___ Dataset records
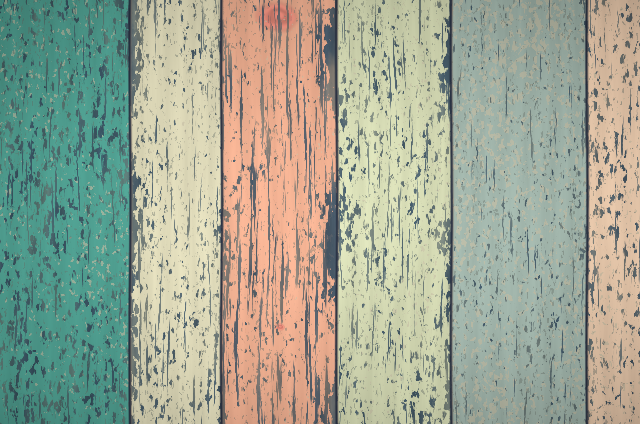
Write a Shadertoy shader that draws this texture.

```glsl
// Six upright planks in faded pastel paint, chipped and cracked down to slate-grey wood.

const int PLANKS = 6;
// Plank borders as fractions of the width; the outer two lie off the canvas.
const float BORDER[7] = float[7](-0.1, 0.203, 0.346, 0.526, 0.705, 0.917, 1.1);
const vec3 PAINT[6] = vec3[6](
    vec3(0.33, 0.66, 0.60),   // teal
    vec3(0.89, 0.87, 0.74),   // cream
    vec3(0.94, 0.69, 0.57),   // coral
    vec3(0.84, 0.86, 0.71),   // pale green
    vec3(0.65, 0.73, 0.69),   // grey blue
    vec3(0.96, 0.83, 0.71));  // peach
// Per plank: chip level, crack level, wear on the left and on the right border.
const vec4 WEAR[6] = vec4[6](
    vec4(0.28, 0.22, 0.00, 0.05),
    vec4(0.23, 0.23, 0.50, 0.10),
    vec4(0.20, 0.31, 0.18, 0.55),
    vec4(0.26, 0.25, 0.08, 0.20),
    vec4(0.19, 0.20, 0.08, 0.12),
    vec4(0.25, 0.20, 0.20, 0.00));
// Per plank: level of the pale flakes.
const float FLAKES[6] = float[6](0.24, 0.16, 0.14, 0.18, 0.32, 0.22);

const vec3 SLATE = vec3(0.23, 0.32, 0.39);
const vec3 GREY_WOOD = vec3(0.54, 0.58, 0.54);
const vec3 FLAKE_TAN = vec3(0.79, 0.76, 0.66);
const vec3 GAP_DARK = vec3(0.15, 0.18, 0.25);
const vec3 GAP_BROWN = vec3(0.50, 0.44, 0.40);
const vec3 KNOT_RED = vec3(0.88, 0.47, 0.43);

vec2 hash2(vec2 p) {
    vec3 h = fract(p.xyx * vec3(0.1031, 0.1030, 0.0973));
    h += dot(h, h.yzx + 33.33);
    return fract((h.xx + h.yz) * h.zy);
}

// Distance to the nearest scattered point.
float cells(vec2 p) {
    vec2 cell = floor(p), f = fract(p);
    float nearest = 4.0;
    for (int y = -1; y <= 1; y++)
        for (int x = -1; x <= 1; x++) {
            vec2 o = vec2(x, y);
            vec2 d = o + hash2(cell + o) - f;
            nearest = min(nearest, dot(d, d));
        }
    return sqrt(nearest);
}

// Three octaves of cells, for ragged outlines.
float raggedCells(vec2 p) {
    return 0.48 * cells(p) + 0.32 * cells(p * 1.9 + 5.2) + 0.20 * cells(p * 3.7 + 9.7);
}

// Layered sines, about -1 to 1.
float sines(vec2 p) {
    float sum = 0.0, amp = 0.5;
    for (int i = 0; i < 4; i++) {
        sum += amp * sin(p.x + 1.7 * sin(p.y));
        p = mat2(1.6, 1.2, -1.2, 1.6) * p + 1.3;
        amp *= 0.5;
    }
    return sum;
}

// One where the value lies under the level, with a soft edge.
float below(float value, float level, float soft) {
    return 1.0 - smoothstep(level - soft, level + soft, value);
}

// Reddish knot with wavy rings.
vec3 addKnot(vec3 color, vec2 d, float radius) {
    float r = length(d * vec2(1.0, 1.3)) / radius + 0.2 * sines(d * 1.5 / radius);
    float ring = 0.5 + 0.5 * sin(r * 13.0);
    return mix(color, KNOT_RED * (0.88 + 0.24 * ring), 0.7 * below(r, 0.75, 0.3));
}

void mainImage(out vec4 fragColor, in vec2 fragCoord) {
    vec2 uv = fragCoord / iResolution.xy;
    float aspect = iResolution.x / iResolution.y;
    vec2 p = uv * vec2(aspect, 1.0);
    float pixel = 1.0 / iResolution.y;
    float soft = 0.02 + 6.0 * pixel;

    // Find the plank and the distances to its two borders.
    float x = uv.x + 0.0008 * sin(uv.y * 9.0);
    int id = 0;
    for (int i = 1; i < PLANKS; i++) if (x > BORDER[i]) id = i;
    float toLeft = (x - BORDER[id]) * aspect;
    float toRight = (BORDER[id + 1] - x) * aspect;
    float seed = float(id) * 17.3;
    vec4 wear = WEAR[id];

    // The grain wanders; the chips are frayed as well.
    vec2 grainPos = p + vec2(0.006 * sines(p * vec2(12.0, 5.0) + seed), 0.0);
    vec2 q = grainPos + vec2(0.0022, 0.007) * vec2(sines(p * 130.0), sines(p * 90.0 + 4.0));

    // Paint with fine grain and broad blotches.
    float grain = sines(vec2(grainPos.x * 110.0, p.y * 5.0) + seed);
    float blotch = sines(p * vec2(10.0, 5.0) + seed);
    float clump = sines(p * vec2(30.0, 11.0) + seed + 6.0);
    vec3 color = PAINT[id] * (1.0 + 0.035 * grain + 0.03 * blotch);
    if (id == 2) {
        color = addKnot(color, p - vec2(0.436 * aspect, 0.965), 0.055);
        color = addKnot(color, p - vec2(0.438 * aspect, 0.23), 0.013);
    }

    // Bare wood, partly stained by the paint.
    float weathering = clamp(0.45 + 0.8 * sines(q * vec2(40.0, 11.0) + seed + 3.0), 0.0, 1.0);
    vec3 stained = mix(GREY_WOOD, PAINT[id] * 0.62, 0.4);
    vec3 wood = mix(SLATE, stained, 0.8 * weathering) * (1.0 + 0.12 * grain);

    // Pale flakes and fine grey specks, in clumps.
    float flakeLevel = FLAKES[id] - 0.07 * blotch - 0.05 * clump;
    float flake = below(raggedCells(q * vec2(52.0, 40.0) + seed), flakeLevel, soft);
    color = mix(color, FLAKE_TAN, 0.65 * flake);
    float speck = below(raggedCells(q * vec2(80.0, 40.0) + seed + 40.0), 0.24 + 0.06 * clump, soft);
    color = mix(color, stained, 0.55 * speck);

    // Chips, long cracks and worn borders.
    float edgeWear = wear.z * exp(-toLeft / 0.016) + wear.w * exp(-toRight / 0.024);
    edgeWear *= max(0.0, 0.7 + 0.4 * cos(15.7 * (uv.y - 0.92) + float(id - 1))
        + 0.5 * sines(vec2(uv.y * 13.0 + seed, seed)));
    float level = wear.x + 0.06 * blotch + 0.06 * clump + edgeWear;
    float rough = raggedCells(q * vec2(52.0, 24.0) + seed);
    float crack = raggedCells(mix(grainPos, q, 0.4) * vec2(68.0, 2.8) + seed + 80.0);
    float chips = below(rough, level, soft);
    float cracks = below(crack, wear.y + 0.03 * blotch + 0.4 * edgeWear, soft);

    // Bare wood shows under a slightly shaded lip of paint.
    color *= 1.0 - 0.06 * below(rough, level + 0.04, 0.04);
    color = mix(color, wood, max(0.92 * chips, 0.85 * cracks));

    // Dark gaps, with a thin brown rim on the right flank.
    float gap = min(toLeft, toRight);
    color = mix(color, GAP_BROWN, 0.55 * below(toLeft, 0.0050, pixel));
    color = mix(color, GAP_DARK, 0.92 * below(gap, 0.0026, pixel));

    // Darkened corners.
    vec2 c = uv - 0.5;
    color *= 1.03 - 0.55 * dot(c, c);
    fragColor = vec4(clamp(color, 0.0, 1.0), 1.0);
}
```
______
_Exercise description_
Where a line of the data contains "pixel", copy that line.

_Your solution_
    float pixel = 1.0 / iResolution.y;
    float soft = 0.02 + 6.0 * pixel;
    color = mix(color, GAP_BROWN, 0.55 * below(toLeft, 0.0050, pixel));
    color = mix(color, GAP_DARK, 0.92 * below(gap, 0.0026, pixel));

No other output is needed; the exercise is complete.